It's often advised to create all of the objects in your programs through class factories, or at least static factory methods. But people don't do this, because using class factories for simple operations makes your code uglier and less readable than just using the new operator. If languages made class factories first-class citizens, and the resulting code wasn't so needlessly verbose and weird, people would write better code.

I think this post has rambled enough for now.

Friday, March 2, 2007

A hallway you can sleep in

Today I constructed a rough floor plan of the place I'm hoping to move into in about three weeks. Now I finally have actual numerical dimensions for the strangely-shaped master bedroom:

It's 23 feet by 8 feet.

In one direction, it's one of the biggest bedrooms I've ever seen. In the other, it's one of the smallest. It's just odd. A friend remarked that it's more of a hallway that you can sleep in. Eight feet is just barely enough room to fit my bed. (The place was clearly not designed for a king-size bed.) Since there are heating vents on both sides of the room, my current plan is to place the bed parallel to one of the short walls, a couple feet from the wall. It will look weird, but functionally it will be fine.
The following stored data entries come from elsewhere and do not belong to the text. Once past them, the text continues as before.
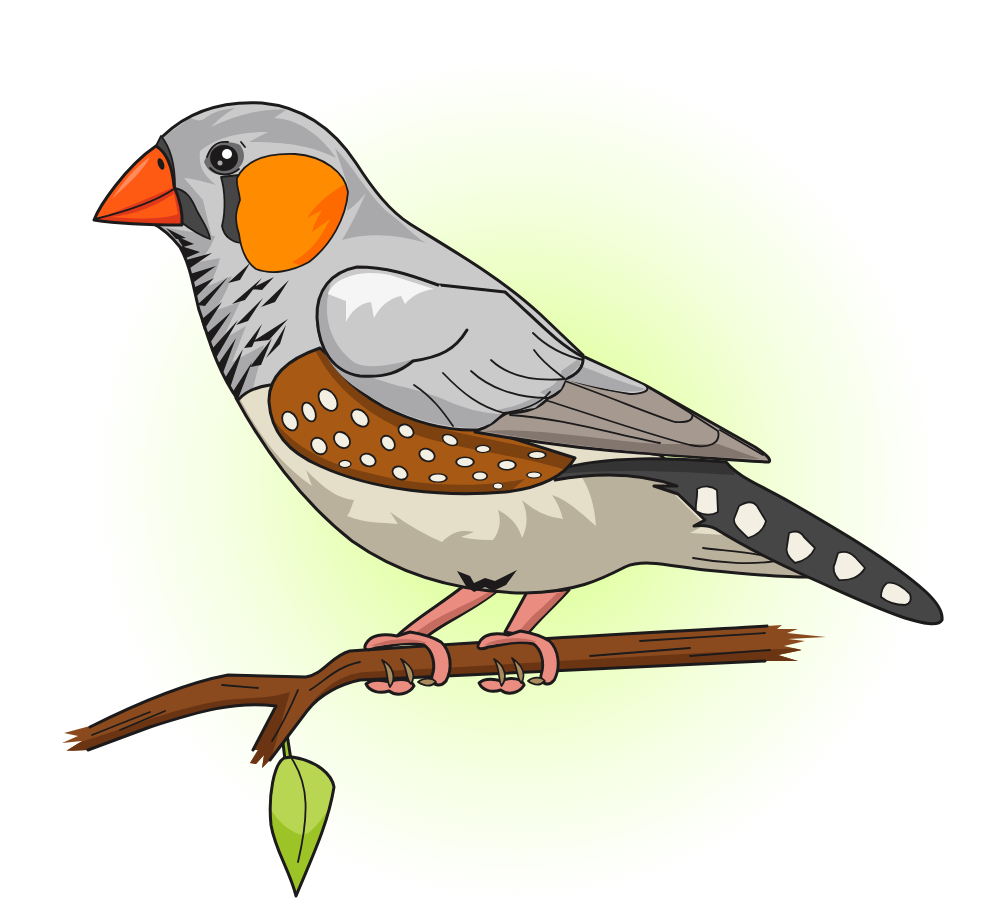
<!DOCTYPE html>
<html lang="en">
<head>
<meta charset="utf-8">
<title>Zebra finch on a branch</title>
<style>
:root{--ink:#1c1a1b;--grey:#cbcacb;--grey-shade:#a9a8aa;--cream:#e5dec8;--cream-shade:#b9b19b;--chestnut:#a85a14;--chestnut-dark:#7d420f;--charcoal:#474647;--taupe:#a59990;--taupe-dark:#83766e;--orange:#ff8c00;--orange-deep:#ff6a00;--beak:#ff5a14;--beak-dark:#e0391a;--pink:#ea8d80;--pink-dark:#c56b60;--wood:#8b4a1e;--wood-dark:#6b3513;--leaf:#b9d653;--leaf-dark:#9cc427;--spot:#f3efe2}
html,body{margin:0;background:#fff;overflow:hidden}
svg{display:block;width:1000px;height:898px}
.outline{stroke:var(--ink);stroke-width:3;stroke-linejoin:round;stroke-linecap:round}
.thin{stroke:var(--ink);stroke-width:1.8;stroke-linejoin:round;stroke-linecap:round}
.none{fill:none}
.grey{fill:var(--grey)}.grey-shade{fill:var(--grey-shade)}
.cream{fill:var(--cream)}.cream-shade{fill:var(--cream-shade)}
.chestnut{fill:var(--chestnut)}.chestnut-dark{fill:var(--chestnut-dark)}
.charcoal{fill:var(--charcoal)}.taupe{fill:var(--taupe)}.taupe-dark{fill:var(--taupe-dark)}
.pink{fill:var(--pink)}.pink-dark{fill:var(--pink-dark)}
.wood{fill:var(--wood)}.wood-dark{fill:var(--wood-dark)}
.spot{fill:var(--spot)}.ink{fill:var(--ink)}.claw{fill:#a88a5c}
</style>
</head>
<body>
<svg viewBox="0 0 1000 898" role="img" aria-label="Zebra finch perched on a branch">
<defs>
<radialGradient id="glow" gradientUnits="userSpaceOnUse" cx="515" cy="480" r="420">
<stop offset="0" stop-color="#d6ff80"/><stop offset=".3" stop-color="#e3ffa8"/><stop offset=".65" stop-color="#f4ffdd"/><stop offset="1" stop-color="#fff"/>
</radialGradient>
<path id="belly-shape" d="M236 398C262 446 300 500 352 541C400 575 460 592 525 593C575 592 600 580 625 567C645 558 675 567 705 570C745 574 780 577 808 577L835 560L735 520L660 455L560 440L280 360Z"/>
<path id="body-shape" d="M163 136C190 110 225 101 262 103C305 107 335 131 356 163C374 191 390 211 410 224C450 249 500 277 540 314L583 355L480 450L330 350L270 385C255 387 245 392 238 400C215 367 208 335 199 310C193 286 191 267 180 247C172 237 162 228 152 223Z"/>
<path id="flank-shape" d="M320 348C288 359 268 376 269 402C271 432 288 452 320 466C375 491 445 497 505 492C542 488 565 475 575 458L470 425L360 385Z"/>
<path id="tail-shape" d="M555 470C610 455 670 458 726 462C738 477 760 485 790 502C840 531 890 560 925 591C937 602 943 612 942 620C938 627 922 623 905 618C870 606 840 591 808 577C775 562 745 547 716 529C708 525 701 525 694 526L705 520L678 494L654 486L677 486C640 473 600 472 555 480Z"/>
<path id="shoulder-shape" d="M440 285C415 277 390 267 357 267C331 272 316 290 317 318C319 350 333 375 360 376C385 378 400 372 415 361C440 357 455 350 467 330Z"/>
<path id="cheek-shape" d="M237 178C246 160 268 153 295 154C323 156 345 172 348 192C346 218 331 245 309 262C291 272 271 275 256 269C246 262 241 250 239 234C234 218 236 211 240 200C239 190 236 186 237 178Z"/>
<path id="beak-shape" d="M156 146C166 152 172 164 174 186C180 200 183 212 182 225C150 225 120 224 94 220C99 207 125 167 156 146Z"/>
<path id="branch-shape" d="M64 733L90 726C130 707 180 684 228 675L306 677C324 674 331 656 350 651C460 643 610 635 767 626L782 625L777 629L798 629L787 633L826 637L788 639L805 641L784 646L802 650L778 655L798 661L765 661L360 680C341 684 320 694 307 711L270 760L262 768L264 755L256 764L250 763L258 750L253 750L276 706C235 701 200 711 150 727L88 750L66 751L82 741L62 743L78 736Z"/>
<path id="leaf-shape" d="M292 757C318 761 332 775 334 787C328 825 310 862 296 896C290 871 275 850 271 825C268 795 274 764 284 758Z"/>
<ellipse id="dot" rx="8" ry="6"/>
<g id="foot">
<path class="pink outline" d="M365 646C370 633 386 634 397 636L410 632C422 634 433 637 441 642C451 651 453 668 446 681C440 688 430 685 432 676C436 665 433 651 424 645C407 641 390 646 376 648C368 651 364 650 365 646Z"/>
<path class="pink-dark" d="M371 646C390 637 415 638 428 643C408 641 390 645 371 646Z"/>
<path class="pink outline" d="M366 684C372 679 382 680 390 682C400 677 412 680 414 686C409 694 397 697 389 691C380 694 370 692 366 684Z"/>
<path class="claw thin" d="M382 660C393 666 397 678 390 687C386 681 389 671 382 660ZM401 659C413 667 416 676 411 684C406 680 408 670 401 659ZM418 682C424 677 433 678 436 682C430 688 424 686 418 682Z"/>
</g>
<clipPath id="belly-clip"><use href="#belly-shape"/></clipPath>
<clipPath id="body-clip"><use href="#body-shape"/></clipPath>
<clipPath id="flank-clip"><use href="#flank-shape"/></clipPath>
<clipPath id="tail-clip"><use href="#tail-shape"/></clipPath>
<clipPath id="shoulder-clip"><use href="#shoulder-shape"/></clipPath>
<clipPath id="cheek-clip"><use href="#cheek-shape"/></clipPath>
<clipPath id="beak-clip"><use href="#beak-shape"/></clipPath>
<clipPath id="branch-clip"><use href="#branch-shape"/></clipPath>
<clipPath id="leaf-clip"><use href="#leaf-shape"/></clipPath>
</defs>

<rect width="1000" height="898" fill="#fff"/>
<circle cx="515" cy="480" r="420" fill="url(#glow)"/>

<g id="leaf">
<path class="outline" fill="var(--leaf-dark)" d="M282 734L285 760L291 760L287 734Z"/>
<use href="#leaf-shape" fill="var(--leaf)"/>
<path clip-path="url(#leaf-clip)" fill="var(--leaf-dark)" d="M265 800C278 824 291 832 302 835C312 835 325 815 336 798L330 860L296 898L265 850Z"/>
<path class="thin none" d="M292 759C309 785 309 815 298 862"/>
<use href="#leaf-shape" class="outline none"/>
</g>

<g id="branch">
<use href="#branch-shape" class="wood"/>
<g clip-path="url(#branch-clip)" class="wood-dark">
<path d="M60 748C110 735 170 708 225 700C250 697 268 699 290 692L268 770L240 768L276 708L200 715L90 755Z"/>
<path d="M305 712C320 690 340 674 365 672C500 665 650 655 800 648L805 664L365 684Z"/>
</g>
<path class="thin none" d="M90 727C130 707 180 684 228 675L306 677C324 674 331 656 350 651C460 643 610 635 767 626M765 661L360 680C341 684 320 694 307 711L270 760M253 750L276 706C235 701 200 711 150 727L88 750" style="stroke-width:3"/>
<path class="thin none" d="M92 735L150 712M120 730L165 711M222 685L258 688M298 690C292 704 284 722 272 741M310 690C326 680 336 667 360 662M590 656L690 648M640 641L765 633M690 656L770 650"/>
</g>

<g id="legs">
<path class="pink outline" d="M527 592L505 632L526 636C538 620 551 610 569 590Z"/>
<path class="pink-dark" d="M557 593L567 591C550 610 538 620 526 634L518 633C530 616 545 606 557 593Z"/>
<path class="pink outline" d="M466 584C443 603 417 617 398 635L425 638C445 621 478 609 503 586Z"/>
<path class="pink-dark" d="M495 588L501 587C478 608 445 620 424 636L413 635C435 615 470 605 495 588Z"/>
<use href="#foot"/>
<use href="#foot" transform="translate(135 -1) scale(.94 1)"/>
</g>

<g id="belly">
<use href="#belly-shape" class="cream"/>
<path clip-path="url(#belly-clip)" class="cream-shade" d="M225 385L240 399C262 440 282 465 312 486L306 470C324 488 336 498 354 500C351 508 350 512 347 516C367 524 380 522 398 524L390 512C411 527 428 536 442 542C454 530 463 530 474 532L461 537C475 540 486 540 493 540C502 528 500 517 498 510C510 516 519 526 522 538C529 524 527 511 522 500C537 513 549 517 563 519C560 508 556 500 552 495C568 500 583 515 596 526C594 503 590 490 580 474L660 480L705 525L690 533L725 535L830 562L820 585L640 575L540 600L430 600L300 520Z"/>
<path class="thin none" d="M693 558C720 563 752 565 775 561M703 548C735 552 770 552 793 568"/>
<use href="#belly-shape" class="outline none"/>
<path class="ink" d="M457 571L470 576L474 583L485 578L495 581L517 570L506 585L493 591L485 587L474 592L466 586Z"/>
</g>

<g id="tail">
<use href="#tail-shape" class="charcoal"/>
<path clip-path="url(#tail-clip)" fill="#353435" d="M550 455L728 455L735 475C690 472 620 468 555 474Z"/>
<use href="#tail-shape" class="outline none"/>
<g class="spot thin">
<path d="M697 489C704 485 712 486 717 490L718 512C711 516 703 515 696 511C695 503 698 497 697 489Z"/>
<path d="M739 506C747 501 753 501 757 506L766 521C764 530 756 536 748 538C741 531 733 525 734 519Z"/>
<path d="M789 533C796 530 801 532 804 537L815 548C811 557 804 561 795 563C789 558 785 552 787 546Z"/>
<path d="M838 553C846 550 851 553 855 557L865 568C860 577 850 581 839 580C834 575 832 568 835 563Z"/>
<path d="M887 583C895 581 903 587 910 594C912 600 910 604 905 605C895 605 887 602 881 597C881 591 883 586 887 583Z"/>
</g>
</g>

<g id="head-and-back">
<use href="#body-shape" class="grey"/>
<g clip-path="url(#body-clip)" class="grey-shade">
<path d="M160 140L190 118C210 126 198 112 235 108C222 116 218 120 211 127C240 113 268 108 286 110L274 118C300 119 323 138 336 158C310 145 284 142 249 142L268 132C238 132 216 138 200 151C198 168 205 176 216 185C201 181 190 178 184 178L203 200L212 238L186 225L170 190Z"/>
<path d="M335 148C352 165 365 190 385 210C404 224 414 236 426 243C398 235 371 232 342 240C352 224 359 208 366 193C357 204 351 208 347 211L348 186Z"/>
<path d="M150 225L215 236C210 250 205 254 199 262L220 258C216 274 212 280 208 286L232 276C225 296 219 306 211 312L240 302L222 340L246 326L232 362L264 345L250 400L220 400L190 310Z"/>
</g>
<g id="throat-stripes" class="ink">
<path d="M166 228L186 238L176 239ZM176 236L194 244L183 247ZM181 246L200 252L186 258ZM186 260L212 253L190 268ZM190 274L216 266L194 282ZM193 288L214 278L196 297ZM197 305L228 277L205 306ZM201 320L222 302L204 330ZM206 334L231 312L210 343ZM211 350L238 320L216 358ZM218 364L236 338L223 373ZM225 378L243 349L230 388ZM232 393L252 362L238 399ZM228 283L250 263L240 280ZM232 304L262 278L245 300ZM250 289L274 277L262 290ZM236 325L263 298L248 321ZM261 307L289 280L275 302ZM244 348L262 324L252 347ZM252 342L288 319L269 340ZM250 367L272 338L261 365ZM266 358L286 325L280 344Z"/>
</g>
<path class="outline none" d="M163 136C190 110 225 101 262 103C305 107 335 131 356 163C374 191 390 211 410 224C450 249 500 277 540 314L583 355M270 385C255 387 245 392 238 400C215 367 208 335 199 310C193 286 191 267 180 247C172 237 162 228 152 223"/>
</g>

<g id="flank">
<use href="#flank-shape" class="chestnut"/>
<path clip-path="url(#flank-clip)" class="chestnut-dark" d="M315 340C345 382 395 418 455 432L575 457L580 475C530 455 460 452 405 431C370 415 335 390 315 350Z"/>
<path clip-path="url(#flank-clip)" class="chestnut-dark" d="M262 400C280 440 320 462 365 472C420 487 475 488 525 479L500 500L350 490L265 440Z"/>
<use href="#flank-shape" class="outline none"/>
<g class="spot thin">
<ellipse cx="328" cy="400" rx="8" ry="12" transform="rotate(-35 328 400)"/>
<ellipse cx="309" cy="412" rx="6" ry="10" transform="rotate(-25 309 412)"/>
<ellipse cx="290" cy="421" rx="7" ry="10" transform="rotate(-30 290 421)"/>
<ellipse cx="360" cy="418" rx="7" ry="10" transform="rotate(-45 360 418)"/>
<ellipse cx="342" cy="440" rx="7" ry="9" transform="rotate(-45 342 440)"/>
<ellipse cx="319" cy="446" rx="7" ry="9" transform="rotate(-40 319 446)"/>
<use href="#dot" transform="translate(388 443) rotate(50)"/>
<use href="#dot" transform="translate(406 431) rotate(30)"/>
<use href="#dot" transform="translate(368 460) rotate(25)"/>
<use href="#dot" transform="translate(345 464) scale(.75 .6)"/>
<use href="#dot" transform="translate(427 455) rotate(25)"/>
<use href="#dot" transform="translate(400 473) rotate(30)"/>
<use href="#dot" transform="translate(450 440) rotate(25) scale(1 .8)"/>
<use href="#dot" transform="translate(465 462) scale(1.1 .8)"/>
<use href="#dot" transform="translate(438 478) scale(1.1 .7)"/>
<use href="#dot" transform="translate(483 449) scale(.9 .6)"/>
<use href="#dot" transform="translate(507 465) scale(1.1 .8)"/>
<use href="#dot" transform="translate(480 476) scale(.9 .7)"/>
<use href="#dot" transform="translate(537 455) scale(1.1 .6)"/>
<use href="#dot" transform="translate(534 475) scale(.9 .5)"/>
<use href="#dot" transform="translate(498 486) scale(.6 .5)"/>
</g>
</g>

<g id="wing">
<path class="taupe outline" d="M475 432C520 440 580 449 640 453C690 456 735 461 769 462C772 459 764 453 755 447L700 416L645 385L585 357L545 390Z"/>
<path class="taupe-dark" d="M483 431C540 427 600 441 660 444L718 444L760 459C690 457 590 450 483 431Z"/>
<path class="grey thin" d="M583 357L643 384C655 391 640 394 630 394C605 390 580 384 565 378Z"/>
<path class="grey-shade" d="M576 364C600 373 622 383 646 389C635 394 615 392 566 380Z"/>
<path class="thin none" d="M565 381C610 397 650 414 675 422C688 423 694 420 692 414L650 388M545 400C590 414 650 435 690 445C710 449 721 443 718 431L690 413M510 415C560 418 610 433 660 443M720 430L763 455"/>
<path class="grey outline" d="M318 325C322 360 350 388 384 407C420 425 452 431 478 430C489 427 496 421 504 413C525 413 540 408 548 398C560 394 564 385 565 379C577 375 584 367 583 357C555 342 535 318 505 292L440 285Z"/>
<path class="grey-shade" d="M322 345C350 375 372 377 399 386C430 392 468 410 497 410C520 406 535 398 542 391C555 386 562 378 561 371L580 358L580 366L566 378L561 389L548 397L535 408L504 412L490 424L476 428C440 428 400 416 369 396C345 382 328 365 322 345Z"/>
<path class="grey" d="M416 385C440 399 470 413 501 414L440 375L470 371C495 390 520 399 547 396L501 372C520 372 545 381 563 379L520 340L400 360Z"/>
<path class="thin none" d="M414 385C432 397 442 410 453 426M443 373C462 393 480 407 504 413M471 371C488 387 515 398 548 398M491 360C507 375 530 382 565 379M534 350C543 363 555 371 565 379M533 333C545 345 562 355 583 360M550 392C540 404 522 411 504 413"/>
<use href="#shoulder-shape" class="grey"/>
<g clip-path="url(#shoulder-clip)">
<path class="grey-shade" d="M310 280L333 276C322 305 324 340 355 363C371 370 396 364 414 359L410 380L350 385L312 340Z"/>
<path fill="#f5f5f5" d="M328 294C334 276 365 269 390 275L434 289C421 291 413 295 405 304L401 296C390 298 380 306 374 318L371 302C359 303 351 312 346 322L346 301Z"/>
</g>
<path class="outline none" d="M438 285C415 277 390 267 357 267C331 272 316 290 317 318C319 350 333 372 360 376C385 378 400 372 413 361C440 357 455 350 467 330"/>
</g>

<g id="face">
<path class="charcoal thin" d="M161 136C171 148 175 164 175 187L165 190L156 146ZM174 188C187 190 192 199 197 211C203 222 209 230 210 239C199 235 190 229 181 222ZM221 177L239 175L243 243C233 243 224 237 222 226C226 210 225 190 221 177Z"/>
<use href="#cheek-shape" fill="var(--orange)"/>
<path clip-path="url(#cheek-clip)" fill="var(--orange-deep)" d="M350 180C338 190 324 194 307 218L322 210C317 219 314 224 312 232L330 219C320 240 309 253 292 262L310 270L352 220Z"/>
<use href="#cheek-shape" class="thin none"/>
<path fill="#6d6c6e" d="M204 162C210 144 226 138 240 145C250 158 240 174 222 175C211 174 207 169 204 162Z"/>
<path class="thin none" d="M207 157C211 145 219 141 228 142M210 168C220 178 232 175 239 169M241 142L245 147"/>
<ellipse class="ink" cx="224" cy="158" rx="14" ry="13"/>
<circle cx="227" cy="154" r="5" fill="#fff"/><circle cx="220" cy="163" r="2.5" fill="#aaa"/>
</g>

<g id="beak">
<use href="#beak-shape" fill="var(--beak)"/>
<g clip-path="url(#beak-clip)">
<path fill="var(--beak-dark)" d="M90 222C115 212 150 198 180 184L186 228L90 228Z"/>
<path fill="var(--beak)" d="M110 217C135 215 155 206 174 194L178 214C160 220 135 219 110 217Z"/>
<path fill="#ff8a5c" d="M112 199C124 180 137 166 150 157C143 171 128 184 112 199Z"/>
</g>
<path class="thin none" d="M95 219C120 213 153 203 174 189"/>
<ellipse class="ink" cx="161" cy="164" rx="3" ry="6" transform="rotate(-20 161 164)"/>
<use href="#beak-shape" class="outline none"/>
</g>
</svg>
</body>
</html>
The den area is a little small too. I'll probably end up using my current computer sound system as my main living room TV sound system, and then getting something new and smaller for my PC. Since I'll no longer be using my computer as the sole source of entertainment for the home, it's not really necessary to have such a nice sound system for it, I suppose.

The living room will be nice. I haven't really had a living room since moving out here. I'm excited about moving. My closing date is set for three weeks from today. That seems both like a very long time away, and also like it's almost here.